### What you will do
What is the number of lines in the listing below that include the string "background"? Answer with that number alone.

### Listed entries
----------

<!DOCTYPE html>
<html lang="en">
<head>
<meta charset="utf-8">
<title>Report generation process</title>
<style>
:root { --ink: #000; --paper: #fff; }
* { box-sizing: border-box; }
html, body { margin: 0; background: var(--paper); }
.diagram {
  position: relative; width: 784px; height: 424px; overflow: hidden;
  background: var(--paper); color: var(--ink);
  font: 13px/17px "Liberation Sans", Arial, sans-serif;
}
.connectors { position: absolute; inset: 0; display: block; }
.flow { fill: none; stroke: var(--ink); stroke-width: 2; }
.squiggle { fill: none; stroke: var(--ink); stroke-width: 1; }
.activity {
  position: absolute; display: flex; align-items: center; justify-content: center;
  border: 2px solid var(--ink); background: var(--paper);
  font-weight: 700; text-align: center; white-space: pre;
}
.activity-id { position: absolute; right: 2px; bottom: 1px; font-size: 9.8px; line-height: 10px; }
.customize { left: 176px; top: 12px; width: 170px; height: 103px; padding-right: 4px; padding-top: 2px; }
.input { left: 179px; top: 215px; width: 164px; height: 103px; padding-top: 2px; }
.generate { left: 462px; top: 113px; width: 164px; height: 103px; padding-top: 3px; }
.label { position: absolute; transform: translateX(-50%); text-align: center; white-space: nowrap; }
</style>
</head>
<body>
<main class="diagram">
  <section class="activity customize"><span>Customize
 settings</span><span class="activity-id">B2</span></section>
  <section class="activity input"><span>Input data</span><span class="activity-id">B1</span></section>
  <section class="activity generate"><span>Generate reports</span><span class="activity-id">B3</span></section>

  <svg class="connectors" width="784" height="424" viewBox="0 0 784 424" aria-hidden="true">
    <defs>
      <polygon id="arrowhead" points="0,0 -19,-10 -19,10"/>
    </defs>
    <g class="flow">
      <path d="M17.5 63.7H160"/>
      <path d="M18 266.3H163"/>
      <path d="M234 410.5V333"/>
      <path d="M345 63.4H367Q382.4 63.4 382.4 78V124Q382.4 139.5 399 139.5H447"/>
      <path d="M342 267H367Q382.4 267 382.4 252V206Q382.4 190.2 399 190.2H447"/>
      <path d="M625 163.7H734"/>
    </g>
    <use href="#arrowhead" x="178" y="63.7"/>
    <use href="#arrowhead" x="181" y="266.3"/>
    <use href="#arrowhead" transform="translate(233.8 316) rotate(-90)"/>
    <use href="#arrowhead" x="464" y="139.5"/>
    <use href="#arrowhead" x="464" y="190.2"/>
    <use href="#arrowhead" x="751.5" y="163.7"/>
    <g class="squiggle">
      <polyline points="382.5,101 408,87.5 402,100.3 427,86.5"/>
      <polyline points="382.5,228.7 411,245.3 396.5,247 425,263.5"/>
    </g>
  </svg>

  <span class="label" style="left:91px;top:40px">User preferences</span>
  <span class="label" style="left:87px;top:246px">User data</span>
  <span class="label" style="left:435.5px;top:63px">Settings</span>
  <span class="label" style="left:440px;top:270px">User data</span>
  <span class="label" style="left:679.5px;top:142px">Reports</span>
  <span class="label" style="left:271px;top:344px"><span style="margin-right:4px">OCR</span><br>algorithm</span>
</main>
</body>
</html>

----------

### Response to the task
3